Brief: Every line with the string "stage" in it belongs in your answer, so copy them all from the data.

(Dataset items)
= Beginning of Section =

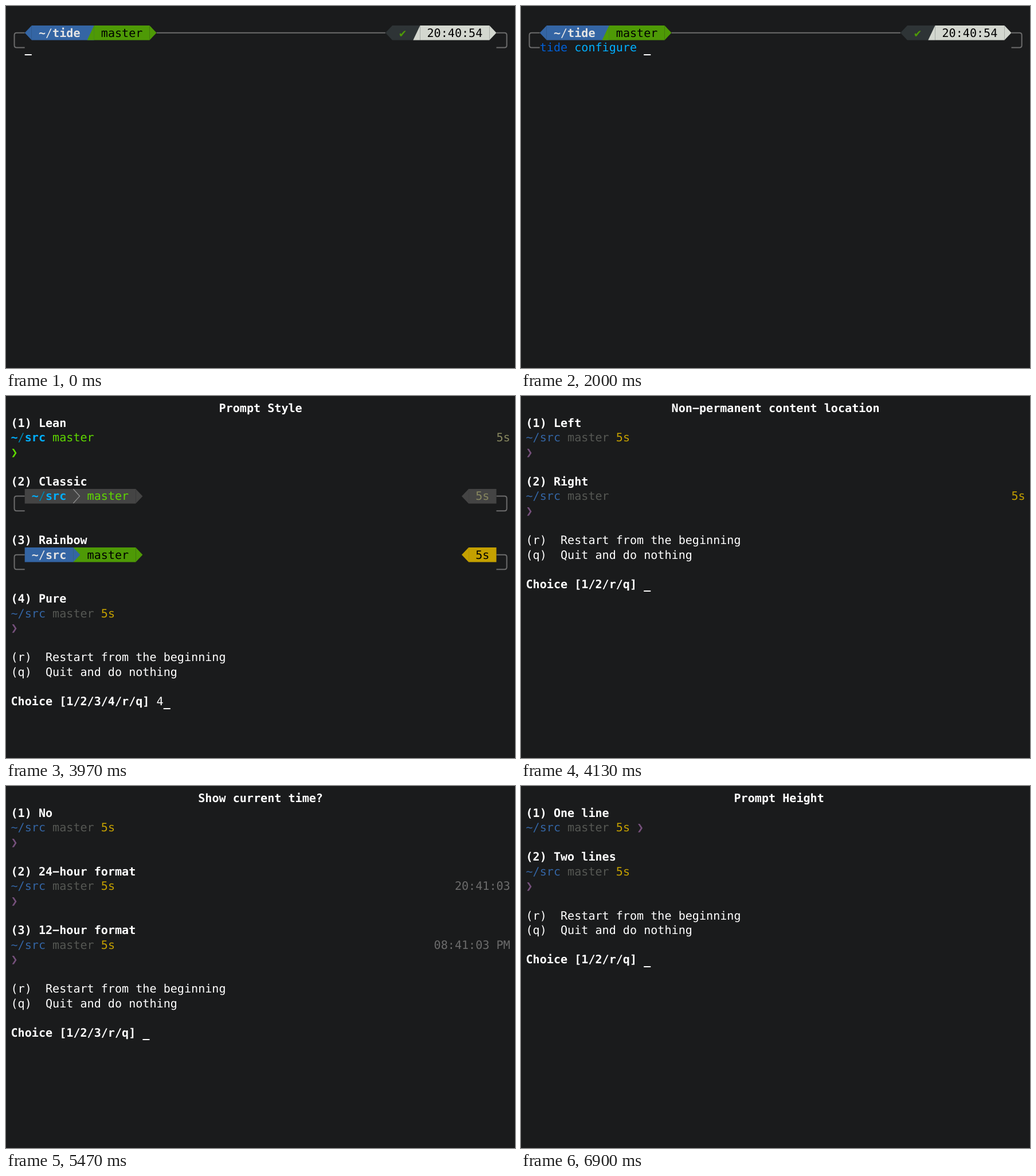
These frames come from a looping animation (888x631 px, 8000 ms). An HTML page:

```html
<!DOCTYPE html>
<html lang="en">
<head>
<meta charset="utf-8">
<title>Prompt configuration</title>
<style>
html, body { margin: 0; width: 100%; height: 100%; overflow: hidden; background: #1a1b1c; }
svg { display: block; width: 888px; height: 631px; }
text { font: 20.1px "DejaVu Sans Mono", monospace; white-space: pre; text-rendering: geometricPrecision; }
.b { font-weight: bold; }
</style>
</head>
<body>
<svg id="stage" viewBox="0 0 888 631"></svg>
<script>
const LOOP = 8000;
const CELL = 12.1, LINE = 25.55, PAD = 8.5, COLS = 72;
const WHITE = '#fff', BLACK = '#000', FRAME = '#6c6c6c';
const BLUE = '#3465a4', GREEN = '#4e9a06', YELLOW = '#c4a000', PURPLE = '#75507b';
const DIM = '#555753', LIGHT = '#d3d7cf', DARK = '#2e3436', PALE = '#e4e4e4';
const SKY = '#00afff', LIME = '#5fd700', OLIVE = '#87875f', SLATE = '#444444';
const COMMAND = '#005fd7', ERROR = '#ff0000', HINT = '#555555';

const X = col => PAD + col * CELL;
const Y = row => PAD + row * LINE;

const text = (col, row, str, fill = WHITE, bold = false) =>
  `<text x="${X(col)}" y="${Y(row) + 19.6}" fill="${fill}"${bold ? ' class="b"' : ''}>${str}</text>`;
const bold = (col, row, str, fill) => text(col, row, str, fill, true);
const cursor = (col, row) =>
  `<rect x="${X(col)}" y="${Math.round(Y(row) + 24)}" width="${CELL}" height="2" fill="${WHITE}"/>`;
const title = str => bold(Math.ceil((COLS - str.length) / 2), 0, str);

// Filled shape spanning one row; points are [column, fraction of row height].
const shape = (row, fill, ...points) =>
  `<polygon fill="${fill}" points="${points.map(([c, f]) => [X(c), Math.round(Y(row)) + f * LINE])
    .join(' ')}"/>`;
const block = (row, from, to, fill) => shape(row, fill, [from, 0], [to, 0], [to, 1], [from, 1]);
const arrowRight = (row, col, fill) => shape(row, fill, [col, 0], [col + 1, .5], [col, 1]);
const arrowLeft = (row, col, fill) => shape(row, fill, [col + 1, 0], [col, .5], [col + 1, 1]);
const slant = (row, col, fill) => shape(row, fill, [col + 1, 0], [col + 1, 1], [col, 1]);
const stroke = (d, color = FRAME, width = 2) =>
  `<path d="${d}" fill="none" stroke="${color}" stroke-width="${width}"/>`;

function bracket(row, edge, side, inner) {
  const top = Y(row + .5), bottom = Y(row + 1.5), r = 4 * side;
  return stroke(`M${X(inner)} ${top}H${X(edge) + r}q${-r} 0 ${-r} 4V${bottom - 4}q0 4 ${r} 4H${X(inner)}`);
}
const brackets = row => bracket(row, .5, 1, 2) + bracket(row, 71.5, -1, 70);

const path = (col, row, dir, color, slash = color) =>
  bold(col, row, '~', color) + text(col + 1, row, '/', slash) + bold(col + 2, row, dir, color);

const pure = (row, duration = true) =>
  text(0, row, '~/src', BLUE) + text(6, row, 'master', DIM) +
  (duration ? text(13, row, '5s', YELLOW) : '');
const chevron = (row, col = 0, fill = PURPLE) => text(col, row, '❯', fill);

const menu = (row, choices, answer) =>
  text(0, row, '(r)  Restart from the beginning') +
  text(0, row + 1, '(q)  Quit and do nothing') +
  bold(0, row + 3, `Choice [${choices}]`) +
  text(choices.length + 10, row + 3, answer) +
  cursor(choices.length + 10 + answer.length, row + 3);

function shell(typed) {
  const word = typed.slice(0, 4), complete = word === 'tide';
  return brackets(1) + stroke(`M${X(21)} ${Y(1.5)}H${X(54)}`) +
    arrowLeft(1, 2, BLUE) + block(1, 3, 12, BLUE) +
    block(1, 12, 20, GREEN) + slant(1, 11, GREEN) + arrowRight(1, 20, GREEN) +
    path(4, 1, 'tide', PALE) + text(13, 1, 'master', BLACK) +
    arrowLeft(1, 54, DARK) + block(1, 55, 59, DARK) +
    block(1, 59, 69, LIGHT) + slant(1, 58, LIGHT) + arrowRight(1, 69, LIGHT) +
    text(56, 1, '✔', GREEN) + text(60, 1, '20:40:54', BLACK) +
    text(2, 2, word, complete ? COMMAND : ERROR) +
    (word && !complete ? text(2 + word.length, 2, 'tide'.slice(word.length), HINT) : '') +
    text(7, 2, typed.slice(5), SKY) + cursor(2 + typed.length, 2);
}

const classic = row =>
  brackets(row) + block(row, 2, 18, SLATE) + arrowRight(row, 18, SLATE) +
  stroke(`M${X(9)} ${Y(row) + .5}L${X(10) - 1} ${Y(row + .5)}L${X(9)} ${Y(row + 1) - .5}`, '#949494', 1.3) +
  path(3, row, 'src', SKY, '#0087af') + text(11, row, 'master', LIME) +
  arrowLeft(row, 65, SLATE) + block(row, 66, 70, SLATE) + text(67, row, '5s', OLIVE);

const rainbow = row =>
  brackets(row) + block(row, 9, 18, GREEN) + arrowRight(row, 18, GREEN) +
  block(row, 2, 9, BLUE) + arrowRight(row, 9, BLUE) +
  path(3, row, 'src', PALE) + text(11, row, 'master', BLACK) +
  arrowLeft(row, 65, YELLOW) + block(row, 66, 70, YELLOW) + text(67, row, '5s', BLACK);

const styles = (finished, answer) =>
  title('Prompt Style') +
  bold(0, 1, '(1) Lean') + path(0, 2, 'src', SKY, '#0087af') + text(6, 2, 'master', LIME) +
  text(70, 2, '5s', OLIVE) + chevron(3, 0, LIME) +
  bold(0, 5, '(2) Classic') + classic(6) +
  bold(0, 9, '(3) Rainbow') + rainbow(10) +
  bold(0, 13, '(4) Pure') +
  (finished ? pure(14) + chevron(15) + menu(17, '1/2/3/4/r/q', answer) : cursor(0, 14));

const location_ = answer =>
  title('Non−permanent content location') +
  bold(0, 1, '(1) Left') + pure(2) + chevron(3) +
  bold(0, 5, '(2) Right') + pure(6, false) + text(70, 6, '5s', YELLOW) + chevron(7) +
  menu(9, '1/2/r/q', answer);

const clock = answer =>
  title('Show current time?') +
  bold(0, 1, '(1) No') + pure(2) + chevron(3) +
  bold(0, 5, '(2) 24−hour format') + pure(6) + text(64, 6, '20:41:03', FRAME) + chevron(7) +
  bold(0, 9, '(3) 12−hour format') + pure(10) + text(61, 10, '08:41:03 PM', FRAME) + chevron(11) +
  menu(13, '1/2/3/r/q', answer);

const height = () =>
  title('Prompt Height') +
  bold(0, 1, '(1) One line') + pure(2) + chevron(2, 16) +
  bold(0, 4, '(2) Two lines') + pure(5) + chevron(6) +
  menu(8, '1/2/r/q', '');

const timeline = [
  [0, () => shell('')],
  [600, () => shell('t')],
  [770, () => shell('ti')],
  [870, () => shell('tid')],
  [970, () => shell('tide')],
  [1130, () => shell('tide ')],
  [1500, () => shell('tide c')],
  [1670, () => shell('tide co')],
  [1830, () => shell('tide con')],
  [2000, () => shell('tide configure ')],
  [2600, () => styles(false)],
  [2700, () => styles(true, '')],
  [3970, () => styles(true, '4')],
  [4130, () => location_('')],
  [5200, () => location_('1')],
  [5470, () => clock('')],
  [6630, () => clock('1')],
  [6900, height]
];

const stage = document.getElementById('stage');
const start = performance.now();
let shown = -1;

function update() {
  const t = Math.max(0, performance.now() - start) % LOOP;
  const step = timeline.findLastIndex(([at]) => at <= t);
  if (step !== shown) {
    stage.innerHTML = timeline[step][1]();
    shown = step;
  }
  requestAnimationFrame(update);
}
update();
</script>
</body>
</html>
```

= End of Section =
= Beginning of Section =

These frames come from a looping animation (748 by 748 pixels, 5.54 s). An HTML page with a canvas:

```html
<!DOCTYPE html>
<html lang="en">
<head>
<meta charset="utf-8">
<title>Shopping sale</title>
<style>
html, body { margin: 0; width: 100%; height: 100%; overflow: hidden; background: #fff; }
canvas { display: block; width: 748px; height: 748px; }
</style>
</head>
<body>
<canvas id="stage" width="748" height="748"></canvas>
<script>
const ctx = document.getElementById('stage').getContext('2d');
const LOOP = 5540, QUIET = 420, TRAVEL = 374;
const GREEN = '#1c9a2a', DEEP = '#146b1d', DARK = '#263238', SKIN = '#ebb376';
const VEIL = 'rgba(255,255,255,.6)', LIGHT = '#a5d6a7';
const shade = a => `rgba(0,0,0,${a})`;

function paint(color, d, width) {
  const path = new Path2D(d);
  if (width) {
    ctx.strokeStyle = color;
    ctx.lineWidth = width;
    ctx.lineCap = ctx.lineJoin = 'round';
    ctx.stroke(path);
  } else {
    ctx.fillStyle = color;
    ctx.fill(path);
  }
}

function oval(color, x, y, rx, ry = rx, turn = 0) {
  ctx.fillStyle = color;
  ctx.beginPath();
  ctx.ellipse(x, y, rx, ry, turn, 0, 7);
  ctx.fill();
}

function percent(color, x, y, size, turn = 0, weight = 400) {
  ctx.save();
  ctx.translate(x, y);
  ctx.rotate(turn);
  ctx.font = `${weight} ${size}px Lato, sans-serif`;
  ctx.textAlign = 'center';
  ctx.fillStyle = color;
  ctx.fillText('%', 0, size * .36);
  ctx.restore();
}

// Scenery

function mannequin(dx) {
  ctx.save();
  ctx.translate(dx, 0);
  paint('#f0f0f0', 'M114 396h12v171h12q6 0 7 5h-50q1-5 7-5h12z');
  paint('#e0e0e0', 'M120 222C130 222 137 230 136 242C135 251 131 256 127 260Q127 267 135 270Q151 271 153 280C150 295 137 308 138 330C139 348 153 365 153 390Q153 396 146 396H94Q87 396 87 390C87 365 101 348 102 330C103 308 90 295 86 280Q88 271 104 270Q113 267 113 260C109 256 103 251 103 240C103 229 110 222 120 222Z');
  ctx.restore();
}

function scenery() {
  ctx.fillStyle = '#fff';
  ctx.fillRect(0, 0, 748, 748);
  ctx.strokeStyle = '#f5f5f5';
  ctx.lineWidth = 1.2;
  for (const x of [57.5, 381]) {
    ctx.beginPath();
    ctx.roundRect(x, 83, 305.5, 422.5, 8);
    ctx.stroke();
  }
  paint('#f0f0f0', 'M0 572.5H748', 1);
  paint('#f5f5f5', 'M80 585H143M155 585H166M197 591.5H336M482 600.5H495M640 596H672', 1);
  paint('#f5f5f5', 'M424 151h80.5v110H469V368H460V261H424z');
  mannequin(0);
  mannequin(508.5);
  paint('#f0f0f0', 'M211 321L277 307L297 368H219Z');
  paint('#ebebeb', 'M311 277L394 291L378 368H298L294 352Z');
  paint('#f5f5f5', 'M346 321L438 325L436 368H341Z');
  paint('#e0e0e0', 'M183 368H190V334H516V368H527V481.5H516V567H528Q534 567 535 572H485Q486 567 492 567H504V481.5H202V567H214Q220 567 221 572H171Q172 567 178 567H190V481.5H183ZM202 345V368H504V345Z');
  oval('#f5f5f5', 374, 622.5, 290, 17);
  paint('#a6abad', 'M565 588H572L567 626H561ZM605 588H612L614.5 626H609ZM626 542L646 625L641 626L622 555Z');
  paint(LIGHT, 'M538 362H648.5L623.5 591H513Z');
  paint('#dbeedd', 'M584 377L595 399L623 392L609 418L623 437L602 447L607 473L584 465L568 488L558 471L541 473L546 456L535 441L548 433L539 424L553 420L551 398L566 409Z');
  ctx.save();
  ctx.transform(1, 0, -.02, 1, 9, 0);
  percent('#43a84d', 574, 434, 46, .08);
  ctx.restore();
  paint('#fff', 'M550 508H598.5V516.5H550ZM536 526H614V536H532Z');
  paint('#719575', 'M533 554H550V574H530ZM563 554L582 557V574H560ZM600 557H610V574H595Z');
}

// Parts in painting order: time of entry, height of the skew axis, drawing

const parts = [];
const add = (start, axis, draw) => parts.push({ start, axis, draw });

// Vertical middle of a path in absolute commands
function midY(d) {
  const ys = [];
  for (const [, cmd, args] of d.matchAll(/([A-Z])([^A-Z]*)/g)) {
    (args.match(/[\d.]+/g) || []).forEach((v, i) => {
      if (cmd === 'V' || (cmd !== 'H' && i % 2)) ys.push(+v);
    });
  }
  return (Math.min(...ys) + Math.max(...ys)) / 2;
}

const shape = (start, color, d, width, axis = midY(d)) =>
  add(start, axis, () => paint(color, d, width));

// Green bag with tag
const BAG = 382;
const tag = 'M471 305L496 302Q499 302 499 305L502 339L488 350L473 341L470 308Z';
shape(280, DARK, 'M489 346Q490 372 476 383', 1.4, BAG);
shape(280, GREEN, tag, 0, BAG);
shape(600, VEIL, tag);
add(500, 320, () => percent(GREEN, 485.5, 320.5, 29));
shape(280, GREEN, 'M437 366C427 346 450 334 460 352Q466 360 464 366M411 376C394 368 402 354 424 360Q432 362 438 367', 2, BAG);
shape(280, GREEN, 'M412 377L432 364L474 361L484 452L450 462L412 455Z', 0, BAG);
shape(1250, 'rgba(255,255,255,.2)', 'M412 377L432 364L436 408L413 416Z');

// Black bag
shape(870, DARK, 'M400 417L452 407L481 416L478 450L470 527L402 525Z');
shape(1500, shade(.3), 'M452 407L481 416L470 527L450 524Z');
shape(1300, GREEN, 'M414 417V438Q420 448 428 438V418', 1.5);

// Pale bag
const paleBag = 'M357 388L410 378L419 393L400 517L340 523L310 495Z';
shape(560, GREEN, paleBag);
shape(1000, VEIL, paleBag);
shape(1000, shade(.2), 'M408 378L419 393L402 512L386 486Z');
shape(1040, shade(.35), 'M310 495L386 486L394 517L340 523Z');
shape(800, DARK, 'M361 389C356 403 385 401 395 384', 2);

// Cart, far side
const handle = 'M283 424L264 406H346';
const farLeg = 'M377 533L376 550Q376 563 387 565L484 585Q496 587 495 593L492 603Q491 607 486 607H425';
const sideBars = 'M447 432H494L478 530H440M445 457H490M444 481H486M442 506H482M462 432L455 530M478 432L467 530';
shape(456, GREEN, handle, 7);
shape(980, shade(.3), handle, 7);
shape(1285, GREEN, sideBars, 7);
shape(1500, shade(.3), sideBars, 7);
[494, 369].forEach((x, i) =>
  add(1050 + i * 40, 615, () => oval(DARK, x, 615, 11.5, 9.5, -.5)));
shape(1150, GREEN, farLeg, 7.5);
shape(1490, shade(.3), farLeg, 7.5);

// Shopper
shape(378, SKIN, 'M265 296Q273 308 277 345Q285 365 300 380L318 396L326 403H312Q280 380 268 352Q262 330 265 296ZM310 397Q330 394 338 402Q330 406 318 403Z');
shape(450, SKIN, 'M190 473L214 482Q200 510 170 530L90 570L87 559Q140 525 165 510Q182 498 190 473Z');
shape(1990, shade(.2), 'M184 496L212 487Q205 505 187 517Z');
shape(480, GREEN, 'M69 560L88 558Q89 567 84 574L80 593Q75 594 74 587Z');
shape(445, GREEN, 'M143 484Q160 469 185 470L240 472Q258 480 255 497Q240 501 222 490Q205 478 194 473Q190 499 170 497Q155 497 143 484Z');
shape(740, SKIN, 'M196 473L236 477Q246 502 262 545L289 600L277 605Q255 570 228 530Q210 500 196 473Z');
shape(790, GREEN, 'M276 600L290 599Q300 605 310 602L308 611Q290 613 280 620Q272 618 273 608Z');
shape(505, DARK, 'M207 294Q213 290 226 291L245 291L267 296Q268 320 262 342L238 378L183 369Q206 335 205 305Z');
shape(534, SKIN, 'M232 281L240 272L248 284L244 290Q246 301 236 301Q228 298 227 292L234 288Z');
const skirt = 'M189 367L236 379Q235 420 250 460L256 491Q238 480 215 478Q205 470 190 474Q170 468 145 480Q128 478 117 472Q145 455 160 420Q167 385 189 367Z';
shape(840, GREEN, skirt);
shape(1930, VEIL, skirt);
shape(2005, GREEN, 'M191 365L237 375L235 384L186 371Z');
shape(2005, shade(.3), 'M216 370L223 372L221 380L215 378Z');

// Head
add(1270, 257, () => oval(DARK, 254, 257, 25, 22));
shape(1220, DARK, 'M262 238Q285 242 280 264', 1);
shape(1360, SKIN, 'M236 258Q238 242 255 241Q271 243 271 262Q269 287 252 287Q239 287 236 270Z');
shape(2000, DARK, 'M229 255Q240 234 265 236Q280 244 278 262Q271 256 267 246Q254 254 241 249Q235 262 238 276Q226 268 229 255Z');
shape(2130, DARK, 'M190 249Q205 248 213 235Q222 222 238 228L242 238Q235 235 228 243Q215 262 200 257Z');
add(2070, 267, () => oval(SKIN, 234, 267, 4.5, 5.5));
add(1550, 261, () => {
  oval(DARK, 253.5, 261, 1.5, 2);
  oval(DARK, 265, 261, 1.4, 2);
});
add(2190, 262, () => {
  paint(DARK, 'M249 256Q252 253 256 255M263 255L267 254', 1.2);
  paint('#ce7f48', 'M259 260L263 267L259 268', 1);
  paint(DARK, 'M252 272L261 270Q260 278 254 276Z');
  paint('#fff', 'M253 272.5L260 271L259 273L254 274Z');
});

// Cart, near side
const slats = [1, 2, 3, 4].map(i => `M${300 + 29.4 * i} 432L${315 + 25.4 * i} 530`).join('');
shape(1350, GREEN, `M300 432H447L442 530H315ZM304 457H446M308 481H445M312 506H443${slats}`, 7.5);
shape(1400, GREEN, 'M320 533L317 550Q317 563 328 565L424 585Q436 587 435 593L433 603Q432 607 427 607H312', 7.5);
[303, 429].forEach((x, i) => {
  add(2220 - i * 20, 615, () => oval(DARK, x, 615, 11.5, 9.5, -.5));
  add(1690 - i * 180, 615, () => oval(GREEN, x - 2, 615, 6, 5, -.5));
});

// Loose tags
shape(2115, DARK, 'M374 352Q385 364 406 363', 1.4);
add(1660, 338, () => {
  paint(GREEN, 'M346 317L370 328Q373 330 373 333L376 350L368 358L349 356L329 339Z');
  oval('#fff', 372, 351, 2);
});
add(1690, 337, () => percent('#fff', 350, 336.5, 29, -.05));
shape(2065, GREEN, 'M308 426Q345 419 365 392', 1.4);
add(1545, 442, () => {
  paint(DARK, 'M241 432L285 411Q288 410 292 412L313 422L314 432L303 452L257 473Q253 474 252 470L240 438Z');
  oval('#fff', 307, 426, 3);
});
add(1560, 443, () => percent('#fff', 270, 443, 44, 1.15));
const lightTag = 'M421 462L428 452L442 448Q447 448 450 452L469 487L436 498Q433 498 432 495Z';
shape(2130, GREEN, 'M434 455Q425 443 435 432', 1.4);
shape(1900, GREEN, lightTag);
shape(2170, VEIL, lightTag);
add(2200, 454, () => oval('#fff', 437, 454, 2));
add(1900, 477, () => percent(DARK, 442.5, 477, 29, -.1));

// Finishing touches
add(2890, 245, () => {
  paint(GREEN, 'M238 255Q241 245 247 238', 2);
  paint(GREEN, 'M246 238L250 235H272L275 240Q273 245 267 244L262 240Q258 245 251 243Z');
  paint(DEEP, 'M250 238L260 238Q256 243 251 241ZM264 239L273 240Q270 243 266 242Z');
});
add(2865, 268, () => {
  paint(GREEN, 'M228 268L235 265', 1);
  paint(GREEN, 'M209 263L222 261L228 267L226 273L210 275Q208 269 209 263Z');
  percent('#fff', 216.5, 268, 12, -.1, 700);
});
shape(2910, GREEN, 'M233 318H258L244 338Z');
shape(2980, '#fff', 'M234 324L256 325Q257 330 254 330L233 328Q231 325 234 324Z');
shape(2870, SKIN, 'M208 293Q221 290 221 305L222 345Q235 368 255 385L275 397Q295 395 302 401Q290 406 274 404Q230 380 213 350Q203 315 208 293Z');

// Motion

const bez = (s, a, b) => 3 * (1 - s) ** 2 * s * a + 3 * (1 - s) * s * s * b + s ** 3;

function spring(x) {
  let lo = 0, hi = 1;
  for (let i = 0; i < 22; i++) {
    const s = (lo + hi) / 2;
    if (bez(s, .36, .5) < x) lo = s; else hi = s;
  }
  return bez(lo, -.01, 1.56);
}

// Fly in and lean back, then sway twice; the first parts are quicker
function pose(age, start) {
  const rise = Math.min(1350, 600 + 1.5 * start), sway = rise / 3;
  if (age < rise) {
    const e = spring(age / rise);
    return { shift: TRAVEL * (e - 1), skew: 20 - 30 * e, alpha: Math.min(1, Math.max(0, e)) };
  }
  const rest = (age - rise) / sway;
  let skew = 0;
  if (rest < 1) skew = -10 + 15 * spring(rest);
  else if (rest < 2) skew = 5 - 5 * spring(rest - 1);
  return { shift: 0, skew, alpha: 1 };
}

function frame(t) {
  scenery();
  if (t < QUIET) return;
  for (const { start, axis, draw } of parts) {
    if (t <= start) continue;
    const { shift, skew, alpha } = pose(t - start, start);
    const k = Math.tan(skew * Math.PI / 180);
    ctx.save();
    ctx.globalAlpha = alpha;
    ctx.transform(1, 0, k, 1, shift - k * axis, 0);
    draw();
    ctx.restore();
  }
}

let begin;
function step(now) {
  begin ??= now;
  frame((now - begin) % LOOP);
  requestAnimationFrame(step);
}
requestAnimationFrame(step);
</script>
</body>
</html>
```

= End of Section =

Result of the task:
<svg id="stage" viewBox="0 0 888 631"></svg>
const stage = document.getElementById('stage');
    stage.innerHTML = timeline[step][1]();
<canvas id="stage" width="748" height="748"></canvas>
const ctx = document.getElementById('stage').getContext('2d');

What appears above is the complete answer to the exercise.